Different Types of Corporations: Advantages and Disadvantages of Corporations
What is an LLC?
A Limited Liability Company (LLC) blends the aspects of corporations, partnerships and sole proprietorship into a simple and flexible business entity. LLCs offer the same personal liability protection as corporations with few corporate formalities. LLC entities can be used to hold property and transact any type of business. They protect the owners and operators from personal liability similar to a corporation, and they possess the "pass-through" tax benefits of a partnership.

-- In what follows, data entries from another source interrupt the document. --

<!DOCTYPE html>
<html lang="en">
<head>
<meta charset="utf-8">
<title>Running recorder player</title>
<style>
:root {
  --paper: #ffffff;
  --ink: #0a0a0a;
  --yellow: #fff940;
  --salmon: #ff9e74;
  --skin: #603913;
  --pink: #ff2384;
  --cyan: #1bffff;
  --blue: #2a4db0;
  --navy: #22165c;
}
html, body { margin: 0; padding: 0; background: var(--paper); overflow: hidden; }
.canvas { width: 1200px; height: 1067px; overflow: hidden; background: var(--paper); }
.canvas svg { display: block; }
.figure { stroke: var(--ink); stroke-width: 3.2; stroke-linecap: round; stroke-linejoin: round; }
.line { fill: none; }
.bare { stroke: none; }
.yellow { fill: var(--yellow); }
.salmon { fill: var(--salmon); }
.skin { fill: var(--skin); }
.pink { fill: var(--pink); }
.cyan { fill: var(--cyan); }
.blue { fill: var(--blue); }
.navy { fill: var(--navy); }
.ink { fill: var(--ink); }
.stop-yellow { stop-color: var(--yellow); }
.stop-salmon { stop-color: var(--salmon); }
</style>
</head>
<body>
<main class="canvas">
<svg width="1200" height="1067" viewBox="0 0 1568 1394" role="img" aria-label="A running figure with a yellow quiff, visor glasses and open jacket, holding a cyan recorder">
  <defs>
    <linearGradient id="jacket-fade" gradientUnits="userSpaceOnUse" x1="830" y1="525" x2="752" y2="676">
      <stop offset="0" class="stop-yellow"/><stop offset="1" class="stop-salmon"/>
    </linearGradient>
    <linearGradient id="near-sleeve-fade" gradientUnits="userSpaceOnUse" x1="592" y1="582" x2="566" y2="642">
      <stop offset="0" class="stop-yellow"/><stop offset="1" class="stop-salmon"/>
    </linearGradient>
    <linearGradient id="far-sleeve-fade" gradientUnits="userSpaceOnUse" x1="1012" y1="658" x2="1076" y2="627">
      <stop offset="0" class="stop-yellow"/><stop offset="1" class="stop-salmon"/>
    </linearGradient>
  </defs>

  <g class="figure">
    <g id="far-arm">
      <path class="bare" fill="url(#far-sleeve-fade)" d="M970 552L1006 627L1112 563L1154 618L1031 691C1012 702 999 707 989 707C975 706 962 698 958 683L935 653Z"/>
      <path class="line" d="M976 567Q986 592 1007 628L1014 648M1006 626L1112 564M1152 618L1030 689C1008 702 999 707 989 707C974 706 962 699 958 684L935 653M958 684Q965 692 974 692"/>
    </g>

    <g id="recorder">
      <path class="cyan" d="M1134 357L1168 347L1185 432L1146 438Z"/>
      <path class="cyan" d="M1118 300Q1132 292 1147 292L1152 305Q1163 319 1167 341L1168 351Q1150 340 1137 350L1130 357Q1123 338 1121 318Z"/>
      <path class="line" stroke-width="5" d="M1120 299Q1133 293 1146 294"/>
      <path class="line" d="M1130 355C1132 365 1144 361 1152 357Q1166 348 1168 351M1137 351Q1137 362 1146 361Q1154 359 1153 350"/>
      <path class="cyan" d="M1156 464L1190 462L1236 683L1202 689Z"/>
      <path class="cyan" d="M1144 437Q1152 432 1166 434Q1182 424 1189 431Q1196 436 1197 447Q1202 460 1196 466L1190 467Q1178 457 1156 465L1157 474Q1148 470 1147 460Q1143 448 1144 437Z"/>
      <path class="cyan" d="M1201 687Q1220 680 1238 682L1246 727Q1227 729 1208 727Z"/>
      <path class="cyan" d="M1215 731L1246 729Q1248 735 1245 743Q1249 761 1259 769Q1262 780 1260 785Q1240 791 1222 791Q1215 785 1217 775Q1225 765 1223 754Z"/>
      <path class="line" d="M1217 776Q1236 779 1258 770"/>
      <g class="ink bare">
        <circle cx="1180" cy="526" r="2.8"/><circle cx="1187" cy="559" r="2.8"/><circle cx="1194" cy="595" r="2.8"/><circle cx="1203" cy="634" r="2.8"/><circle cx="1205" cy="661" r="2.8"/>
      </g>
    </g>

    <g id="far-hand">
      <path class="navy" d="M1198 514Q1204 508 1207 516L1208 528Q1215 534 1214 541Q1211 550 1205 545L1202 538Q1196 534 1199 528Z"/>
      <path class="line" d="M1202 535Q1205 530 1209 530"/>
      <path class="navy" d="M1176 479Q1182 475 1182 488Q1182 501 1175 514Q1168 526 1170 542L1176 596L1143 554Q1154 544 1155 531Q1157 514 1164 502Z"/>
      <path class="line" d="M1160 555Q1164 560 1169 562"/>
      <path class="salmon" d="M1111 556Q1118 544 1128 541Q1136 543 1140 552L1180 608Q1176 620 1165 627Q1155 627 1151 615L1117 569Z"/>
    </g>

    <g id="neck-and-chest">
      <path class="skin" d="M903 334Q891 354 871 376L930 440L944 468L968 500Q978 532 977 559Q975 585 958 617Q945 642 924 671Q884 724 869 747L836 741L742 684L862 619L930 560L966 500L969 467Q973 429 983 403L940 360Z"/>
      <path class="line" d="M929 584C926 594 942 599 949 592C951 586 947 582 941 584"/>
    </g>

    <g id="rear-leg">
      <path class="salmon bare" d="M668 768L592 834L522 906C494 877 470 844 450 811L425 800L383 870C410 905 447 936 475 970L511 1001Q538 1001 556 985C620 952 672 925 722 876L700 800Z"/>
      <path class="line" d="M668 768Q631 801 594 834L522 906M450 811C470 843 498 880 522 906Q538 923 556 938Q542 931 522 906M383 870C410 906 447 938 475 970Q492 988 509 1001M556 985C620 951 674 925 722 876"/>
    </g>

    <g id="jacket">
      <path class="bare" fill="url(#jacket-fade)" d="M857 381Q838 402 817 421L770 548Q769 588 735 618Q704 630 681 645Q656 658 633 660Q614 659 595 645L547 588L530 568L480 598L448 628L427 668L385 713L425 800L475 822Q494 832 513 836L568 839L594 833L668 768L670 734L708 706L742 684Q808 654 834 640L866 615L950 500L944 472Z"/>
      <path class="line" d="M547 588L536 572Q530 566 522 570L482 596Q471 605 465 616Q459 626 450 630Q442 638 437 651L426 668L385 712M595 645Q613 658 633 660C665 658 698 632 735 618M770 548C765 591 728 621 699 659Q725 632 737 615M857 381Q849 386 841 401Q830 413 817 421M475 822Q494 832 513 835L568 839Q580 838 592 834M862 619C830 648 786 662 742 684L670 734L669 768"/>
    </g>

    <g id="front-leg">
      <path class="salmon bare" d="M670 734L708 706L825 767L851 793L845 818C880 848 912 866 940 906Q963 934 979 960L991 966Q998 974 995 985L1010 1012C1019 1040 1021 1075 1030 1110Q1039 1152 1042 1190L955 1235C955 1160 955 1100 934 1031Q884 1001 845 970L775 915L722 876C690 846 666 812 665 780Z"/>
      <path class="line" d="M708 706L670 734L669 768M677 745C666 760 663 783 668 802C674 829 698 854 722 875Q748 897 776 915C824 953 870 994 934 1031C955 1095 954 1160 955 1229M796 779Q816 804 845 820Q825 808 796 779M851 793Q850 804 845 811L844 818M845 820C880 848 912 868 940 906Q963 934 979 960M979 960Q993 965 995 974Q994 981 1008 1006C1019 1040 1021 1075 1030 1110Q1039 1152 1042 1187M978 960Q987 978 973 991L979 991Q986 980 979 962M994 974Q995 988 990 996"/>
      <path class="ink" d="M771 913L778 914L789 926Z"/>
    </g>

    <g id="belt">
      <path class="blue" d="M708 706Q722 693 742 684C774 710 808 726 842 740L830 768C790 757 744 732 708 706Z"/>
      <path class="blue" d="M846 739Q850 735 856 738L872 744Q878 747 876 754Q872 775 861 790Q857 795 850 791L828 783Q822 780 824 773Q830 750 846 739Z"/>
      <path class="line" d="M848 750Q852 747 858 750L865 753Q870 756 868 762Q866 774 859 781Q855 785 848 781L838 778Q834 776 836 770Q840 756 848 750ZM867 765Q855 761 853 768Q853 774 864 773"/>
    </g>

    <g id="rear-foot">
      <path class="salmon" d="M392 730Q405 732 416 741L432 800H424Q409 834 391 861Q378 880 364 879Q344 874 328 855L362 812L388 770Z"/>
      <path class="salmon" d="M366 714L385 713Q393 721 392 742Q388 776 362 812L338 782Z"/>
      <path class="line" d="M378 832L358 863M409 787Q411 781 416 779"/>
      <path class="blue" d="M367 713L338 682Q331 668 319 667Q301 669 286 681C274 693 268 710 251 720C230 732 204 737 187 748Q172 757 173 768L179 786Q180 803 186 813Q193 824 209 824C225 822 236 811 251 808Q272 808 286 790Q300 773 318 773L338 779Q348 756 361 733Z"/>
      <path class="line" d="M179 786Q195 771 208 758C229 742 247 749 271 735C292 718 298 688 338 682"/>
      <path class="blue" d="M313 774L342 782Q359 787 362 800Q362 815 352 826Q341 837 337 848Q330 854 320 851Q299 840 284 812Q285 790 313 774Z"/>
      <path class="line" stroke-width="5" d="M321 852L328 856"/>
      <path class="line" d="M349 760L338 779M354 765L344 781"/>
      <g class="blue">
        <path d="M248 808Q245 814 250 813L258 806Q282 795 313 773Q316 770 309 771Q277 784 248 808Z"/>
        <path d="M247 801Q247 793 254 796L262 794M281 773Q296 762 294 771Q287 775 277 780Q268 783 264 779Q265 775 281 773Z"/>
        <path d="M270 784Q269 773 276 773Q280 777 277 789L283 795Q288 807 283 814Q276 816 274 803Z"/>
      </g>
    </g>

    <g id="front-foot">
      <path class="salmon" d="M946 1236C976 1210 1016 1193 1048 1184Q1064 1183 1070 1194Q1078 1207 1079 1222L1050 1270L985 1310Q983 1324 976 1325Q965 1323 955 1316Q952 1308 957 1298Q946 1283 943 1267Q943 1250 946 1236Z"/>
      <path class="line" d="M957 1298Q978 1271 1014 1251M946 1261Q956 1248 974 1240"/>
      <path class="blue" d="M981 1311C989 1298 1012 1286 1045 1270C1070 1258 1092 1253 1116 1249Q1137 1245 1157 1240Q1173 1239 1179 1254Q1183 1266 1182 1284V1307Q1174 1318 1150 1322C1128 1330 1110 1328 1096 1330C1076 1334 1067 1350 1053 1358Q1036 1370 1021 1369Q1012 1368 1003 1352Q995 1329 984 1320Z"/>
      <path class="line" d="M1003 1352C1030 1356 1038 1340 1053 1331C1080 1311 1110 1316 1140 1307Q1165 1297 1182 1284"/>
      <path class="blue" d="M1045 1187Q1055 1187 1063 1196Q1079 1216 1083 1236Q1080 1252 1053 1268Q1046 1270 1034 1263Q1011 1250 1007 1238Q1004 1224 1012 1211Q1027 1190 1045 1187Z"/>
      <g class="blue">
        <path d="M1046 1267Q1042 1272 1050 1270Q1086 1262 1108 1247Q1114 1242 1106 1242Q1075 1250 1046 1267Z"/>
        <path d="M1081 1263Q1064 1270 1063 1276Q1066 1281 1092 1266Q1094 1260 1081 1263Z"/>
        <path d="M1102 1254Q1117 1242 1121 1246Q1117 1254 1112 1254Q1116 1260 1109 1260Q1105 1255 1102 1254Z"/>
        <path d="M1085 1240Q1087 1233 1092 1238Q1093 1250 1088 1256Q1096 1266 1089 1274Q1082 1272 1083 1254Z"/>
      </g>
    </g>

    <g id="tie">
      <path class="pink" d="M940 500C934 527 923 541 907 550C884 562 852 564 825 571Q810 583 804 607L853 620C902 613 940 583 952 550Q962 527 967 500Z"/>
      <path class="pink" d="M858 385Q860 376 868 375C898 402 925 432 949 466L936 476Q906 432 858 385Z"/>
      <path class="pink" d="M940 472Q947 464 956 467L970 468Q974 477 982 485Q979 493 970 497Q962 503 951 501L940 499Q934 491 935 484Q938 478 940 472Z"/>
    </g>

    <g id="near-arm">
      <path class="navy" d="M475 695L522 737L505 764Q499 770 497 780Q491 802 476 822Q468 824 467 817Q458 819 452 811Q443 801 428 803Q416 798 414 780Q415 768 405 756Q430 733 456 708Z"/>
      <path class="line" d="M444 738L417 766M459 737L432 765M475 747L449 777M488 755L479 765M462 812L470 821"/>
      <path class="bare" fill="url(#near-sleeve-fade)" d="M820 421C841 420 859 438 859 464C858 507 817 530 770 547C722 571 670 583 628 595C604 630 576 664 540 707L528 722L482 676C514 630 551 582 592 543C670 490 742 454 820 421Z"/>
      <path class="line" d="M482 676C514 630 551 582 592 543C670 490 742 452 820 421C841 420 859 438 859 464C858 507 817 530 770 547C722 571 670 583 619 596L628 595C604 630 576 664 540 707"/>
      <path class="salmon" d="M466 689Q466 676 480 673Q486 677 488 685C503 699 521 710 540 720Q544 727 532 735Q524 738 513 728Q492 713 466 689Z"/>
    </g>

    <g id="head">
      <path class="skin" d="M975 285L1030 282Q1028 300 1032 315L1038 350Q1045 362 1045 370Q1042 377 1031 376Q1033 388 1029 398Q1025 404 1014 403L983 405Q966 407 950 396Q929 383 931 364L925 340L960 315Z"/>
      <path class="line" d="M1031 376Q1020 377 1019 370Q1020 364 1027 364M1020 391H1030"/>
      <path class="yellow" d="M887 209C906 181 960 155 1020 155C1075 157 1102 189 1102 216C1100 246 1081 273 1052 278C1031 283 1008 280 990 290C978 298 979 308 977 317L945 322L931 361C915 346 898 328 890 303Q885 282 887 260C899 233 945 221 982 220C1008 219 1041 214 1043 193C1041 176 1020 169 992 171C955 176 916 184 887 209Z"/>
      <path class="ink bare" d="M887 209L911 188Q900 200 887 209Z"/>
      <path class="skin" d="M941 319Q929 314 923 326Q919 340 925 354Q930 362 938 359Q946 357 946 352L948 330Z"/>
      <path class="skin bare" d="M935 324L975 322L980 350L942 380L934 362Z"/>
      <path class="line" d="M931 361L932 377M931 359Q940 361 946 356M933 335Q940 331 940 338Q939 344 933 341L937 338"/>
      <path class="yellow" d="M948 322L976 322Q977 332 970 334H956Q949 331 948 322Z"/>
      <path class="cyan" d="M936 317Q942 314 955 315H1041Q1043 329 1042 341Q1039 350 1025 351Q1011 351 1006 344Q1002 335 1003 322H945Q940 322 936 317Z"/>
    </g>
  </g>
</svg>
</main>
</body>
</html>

Additionally, LLCs do not require the typical formalities that are required when managing a corporation.
Limited Liability Company (LLC)
Many business professionals believe LLCs present a superior alternative to corporations and partnerships because LLCs combine many of the advantages of both. With an LLC, the owners can have the corporate liability protection for their personal assets from business debt as well as the tax advantages of partnerships or S Corporations. It is similar to an S Corporation without the IRS’ restrictions.
What is a Corporation?
A corporation is a legal entity created separately from those who own and operate it. As a separate entity, the corporation's debts and taxes are separate from its owners (shareholders), thereby offering the greatest personal liability protection of all business structure. Corporations also offer tax savings and the ability to raise capital under your business name.
Protection of personal assets from business debt
Profits/losses pass through to personal income tax returns of the owners
Great flexibility in management and organization of the business
LLCs do not have the ownership restrictions of S Corporations making them ideal business structures for foreign investors
LLCs often have a limited life (not to exceed 30 years in many states) Some states require at least 2 members to form an LLC, and LLCs are not corporations and therefore do not have stock — and the benefits of stock ownership and sales.
As with the S Corporation listing, these lists are not inclusive. For more detailed information, please be sure to speak with a qualified legal and/or financial adviser.